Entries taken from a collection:

====

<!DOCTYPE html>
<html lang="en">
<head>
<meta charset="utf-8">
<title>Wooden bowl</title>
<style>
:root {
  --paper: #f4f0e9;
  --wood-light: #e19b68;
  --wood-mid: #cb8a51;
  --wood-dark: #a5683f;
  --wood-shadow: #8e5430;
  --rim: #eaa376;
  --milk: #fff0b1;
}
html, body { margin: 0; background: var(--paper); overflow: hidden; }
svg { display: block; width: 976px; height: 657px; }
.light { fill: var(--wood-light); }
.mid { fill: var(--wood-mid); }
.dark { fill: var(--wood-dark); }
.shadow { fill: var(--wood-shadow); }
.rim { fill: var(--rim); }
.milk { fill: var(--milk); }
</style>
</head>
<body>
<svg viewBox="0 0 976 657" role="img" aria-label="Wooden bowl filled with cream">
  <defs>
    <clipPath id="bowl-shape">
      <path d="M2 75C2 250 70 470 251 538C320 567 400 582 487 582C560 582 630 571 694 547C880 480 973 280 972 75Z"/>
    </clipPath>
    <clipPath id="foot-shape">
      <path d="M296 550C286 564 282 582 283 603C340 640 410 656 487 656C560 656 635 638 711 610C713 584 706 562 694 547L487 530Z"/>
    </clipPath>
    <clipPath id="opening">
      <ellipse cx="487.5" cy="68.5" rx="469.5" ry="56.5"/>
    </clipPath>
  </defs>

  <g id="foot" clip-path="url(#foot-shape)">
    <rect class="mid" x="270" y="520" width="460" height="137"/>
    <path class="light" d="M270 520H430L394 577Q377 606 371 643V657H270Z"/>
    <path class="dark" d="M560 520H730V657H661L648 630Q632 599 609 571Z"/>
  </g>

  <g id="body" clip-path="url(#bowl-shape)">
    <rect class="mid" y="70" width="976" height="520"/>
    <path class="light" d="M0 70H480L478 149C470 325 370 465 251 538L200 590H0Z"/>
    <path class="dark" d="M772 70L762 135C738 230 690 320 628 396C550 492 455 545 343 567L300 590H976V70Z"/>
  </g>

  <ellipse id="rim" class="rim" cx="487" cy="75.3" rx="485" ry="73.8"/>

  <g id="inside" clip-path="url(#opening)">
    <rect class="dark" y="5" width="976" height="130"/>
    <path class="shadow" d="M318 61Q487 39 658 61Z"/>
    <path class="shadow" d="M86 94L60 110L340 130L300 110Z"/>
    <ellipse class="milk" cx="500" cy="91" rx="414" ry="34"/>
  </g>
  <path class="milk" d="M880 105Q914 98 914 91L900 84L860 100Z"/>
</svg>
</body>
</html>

====

* **Problem requirements**: Lines in the records above that carry the word "bowl" are to be located and copied.

* **Solution to this task**:
<title>Wooden bowl</title>
<svg viewBox="0 0 976 657" role="img" aria-label="Wooden bowl filled with cream">
    <clipPath id="bowl-shape">
  <g id="body" clip-path="url(#bowl-shape)">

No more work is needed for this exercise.